The pretty azaleas and peonies and hyacinths that line our properties are also extremely toxic if our pets ingest them. And with Easter right around the corner, please beware of friends bearing lilies. Those beautiful spring holiday plants are fatal to cats. For more info, read an article by PetMD on this. Please take a few moments to check out this video with Dr. Justine Lee from Pet Poison Helpline highlighting some of the most poisonous plants to pets:



For a list accompanied by photos of plants toxic to dogs, cats, and horses, click here for the ASPCA website listing. For another list of poisonous plants just for dogs, check out CyberCanine's list. For cats, check out CatWorld's list. In any case of possible ingestion or poisoning, always contact your vet and keep handy the Poison Control Helpline numbers:




Smokie warns, "NO Lilies, fellow kitties!"


And let's not forget about mulch. Last spring, I wrote about the toxic "cocoa mulch"...here is a video from The Dog Lodge to remind us of this danger lurking in landscapes: 


So, while we all enjoy gazing at the beautiful, aromatic spring flowers, let’s be vigil when we are gardening, walking our pets, letting them loose in the yard, or welcoming plant-bearing friends into our home— those very same plants can pose a very real threat to our beloved fur pals.

Until next time, may you and your furkids enjoy the great outdoors, stay safe, and be happy!

Friday, April 8, 2011

(Blog) Party Time!

Chloe is dressed up and ready to "pawty!"
It's Friday and that means the weekend is almost upon us! For us here at the FiveSibes' home, that means lots of time to play with our furbabies! There are so many ways to "party" on the weekend, and here is a great way for bloggers to have some fun, meet thousands of new online friends and connections, and, ready for this...? Maybe even win some cool prizes! It's the Ultimate Blog Party (UBP)! UBP is hosted annually by the 5 Minutes for Mom blog, so be sure to stop by and see all the cool stuff they have there and be sure to link over to the party "hop" and add your blog's URL to the Linksy's list!
See you at the party!

Sunday, April 3, 2011

Dream-Filled Sleep on Shadow Shot Sunday


Dream for Me
Dream for me
dear one
while your fast asleep
dream the brightest happiest dream
ever seen for me
dream of your joys and successes
dream of your spoils and messes
dream me a dream
like none ever seen
dream me that dream
for me
dream a dream of peace and light
dream a dream of hope and of right
dream me a dream of these
dream of rainbows and butterflies
dream of sunshine and clear skies
dream the brightest happiest dream ever seen
while your fast asleep
dear one
dream for me.

--Judith Clus





Friday, April 1, 2011

Happy April Fools' Day!

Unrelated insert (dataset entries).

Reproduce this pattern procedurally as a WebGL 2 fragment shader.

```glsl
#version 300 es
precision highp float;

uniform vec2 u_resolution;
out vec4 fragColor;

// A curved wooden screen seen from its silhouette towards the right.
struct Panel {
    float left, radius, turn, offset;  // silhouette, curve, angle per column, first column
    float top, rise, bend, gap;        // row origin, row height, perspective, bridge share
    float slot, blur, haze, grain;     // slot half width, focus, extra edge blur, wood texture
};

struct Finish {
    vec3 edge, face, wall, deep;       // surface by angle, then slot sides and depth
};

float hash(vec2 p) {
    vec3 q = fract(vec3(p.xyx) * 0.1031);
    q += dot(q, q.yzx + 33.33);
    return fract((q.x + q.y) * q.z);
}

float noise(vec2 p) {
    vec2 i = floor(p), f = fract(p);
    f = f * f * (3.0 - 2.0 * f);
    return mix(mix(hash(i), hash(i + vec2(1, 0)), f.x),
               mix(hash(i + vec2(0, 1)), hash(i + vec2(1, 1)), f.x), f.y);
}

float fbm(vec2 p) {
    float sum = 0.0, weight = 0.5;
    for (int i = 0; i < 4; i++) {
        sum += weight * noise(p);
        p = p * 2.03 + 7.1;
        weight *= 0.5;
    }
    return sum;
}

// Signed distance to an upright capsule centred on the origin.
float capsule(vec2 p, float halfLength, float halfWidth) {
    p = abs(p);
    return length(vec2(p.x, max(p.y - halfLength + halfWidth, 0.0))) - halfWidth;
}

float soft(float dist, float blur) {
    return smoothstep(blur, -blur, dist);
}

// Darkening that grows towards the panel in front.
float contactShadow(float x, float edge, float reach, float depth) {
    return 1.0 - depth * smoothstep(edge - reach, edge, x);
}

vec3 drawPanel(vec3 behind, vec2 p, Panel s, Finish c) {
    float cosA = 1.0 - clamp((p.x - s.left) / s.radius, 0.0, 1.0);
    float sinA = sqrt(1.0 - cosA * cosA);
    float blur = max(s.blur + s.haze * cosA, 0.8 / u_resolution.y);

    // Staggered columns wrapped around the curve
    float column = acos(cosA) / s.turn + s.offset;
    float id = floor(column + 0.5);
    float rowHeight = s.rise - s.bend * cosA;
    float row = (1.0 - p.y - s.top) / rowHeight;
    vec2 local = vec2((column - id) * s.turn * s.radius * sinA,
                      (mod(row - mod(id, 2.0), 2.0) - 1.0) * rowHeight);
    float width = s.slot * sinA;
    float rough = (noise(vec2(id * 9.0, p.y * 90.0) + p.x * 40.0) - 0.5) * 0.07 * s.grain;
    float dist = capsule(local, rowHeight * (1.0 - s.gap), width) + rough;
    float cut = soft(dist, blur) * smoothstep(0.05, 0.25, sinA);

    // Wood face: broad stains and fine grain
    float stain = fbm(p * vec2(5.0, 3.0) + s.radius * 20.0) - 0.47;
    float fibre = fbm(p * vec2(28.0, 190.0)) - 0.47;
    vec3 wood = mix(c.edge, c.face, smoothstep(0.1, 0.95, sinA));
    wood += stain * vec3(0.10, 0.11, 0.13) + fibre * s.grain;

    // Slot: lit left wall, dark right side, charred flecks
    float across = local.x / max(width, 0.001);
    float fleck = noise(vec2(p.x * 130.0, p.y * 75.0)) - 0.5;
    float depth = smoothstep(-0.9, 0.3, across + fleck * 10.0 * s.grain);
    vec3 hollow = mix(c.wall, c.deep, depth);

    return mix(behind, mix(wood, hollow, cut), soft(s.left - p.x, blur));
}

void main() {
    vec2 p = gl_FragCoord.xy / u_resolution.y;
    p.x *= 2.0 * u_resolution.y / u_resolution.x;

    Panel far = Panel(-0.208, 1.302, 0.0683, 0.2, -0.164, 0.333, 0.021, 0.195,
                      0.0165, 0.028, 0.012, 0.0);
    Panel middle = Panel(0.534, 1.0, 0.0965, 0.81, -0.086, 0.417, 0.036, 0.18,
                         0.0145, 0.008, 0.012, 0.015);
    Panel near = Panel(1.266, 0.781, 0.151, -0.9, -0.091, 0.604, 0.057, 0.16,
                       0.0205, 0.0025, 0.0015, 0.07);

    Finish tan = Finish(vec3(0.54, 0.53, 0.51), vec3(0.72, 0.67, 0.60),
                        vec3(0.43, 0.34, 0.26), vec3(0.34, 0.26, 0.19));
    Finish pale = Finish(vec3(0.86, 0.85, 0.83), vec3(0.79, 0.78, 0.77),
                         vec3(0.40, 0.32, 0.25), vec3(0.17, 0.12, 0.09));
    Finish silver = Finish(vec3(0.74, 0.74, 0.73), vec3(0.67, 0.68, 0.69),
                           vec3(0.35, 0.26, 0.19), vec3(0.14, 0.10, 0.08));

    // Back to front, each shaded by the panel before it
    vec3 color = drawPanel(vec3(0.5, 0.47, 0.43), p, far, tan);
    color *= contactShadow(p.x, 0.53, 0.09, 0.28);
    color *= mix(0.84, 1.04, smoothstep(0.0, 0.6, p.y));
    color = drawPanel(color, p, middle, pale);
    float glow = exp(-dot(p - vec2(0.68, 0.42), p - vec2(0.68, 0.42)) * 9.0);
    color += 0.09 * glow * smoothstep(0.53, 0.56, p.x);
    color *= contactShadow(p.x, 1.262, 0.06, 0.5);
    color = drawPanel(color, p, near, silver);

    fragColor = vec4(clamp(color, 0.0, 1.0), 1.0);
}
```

Woooo-ooo, Gibson's in the foolin' mood!
Today is the first day of April...and along with it comes dreams of spring for many folks (Siberian Huskies are excluded. They always wish for snow!) April 1st is also April Fools' or All Fools' Day...and in the spirit of the day (we're not big on pranks, well, maybe the Hu-Dad is) and the fun-loving mood silly Sibes can get into, we thought we leave you with a few sled dog jokes (compliments of Athropolis) to get you smiling (or rolling your eyes!):


Q: What do sled dogs play with to amuse themselves?
A: Their "Sony Sleigh Station."

Q: Where are sled dogs trained?
A: In the mush-room!

Q: How many hairs are in a sled dog's tail?
A: None. They're all on the outside.

Q: Where should you leave your dog team and sled?
A: At the barking lot!

Q: What do you call a litter of young dogs that have come in out of the snow?
A: Slush puppies!  

Q: What do sled dogs say before telling you a joke?
A: "This one will sleigh you!" 

Bark Out Loud!!!
 * * *

Now, it seems Mother Nature has a keen sense of humor, too. She had the FiveSibe kids all excited at the prediction of 6 to 8 inches of snow, but what they all woke up to was ...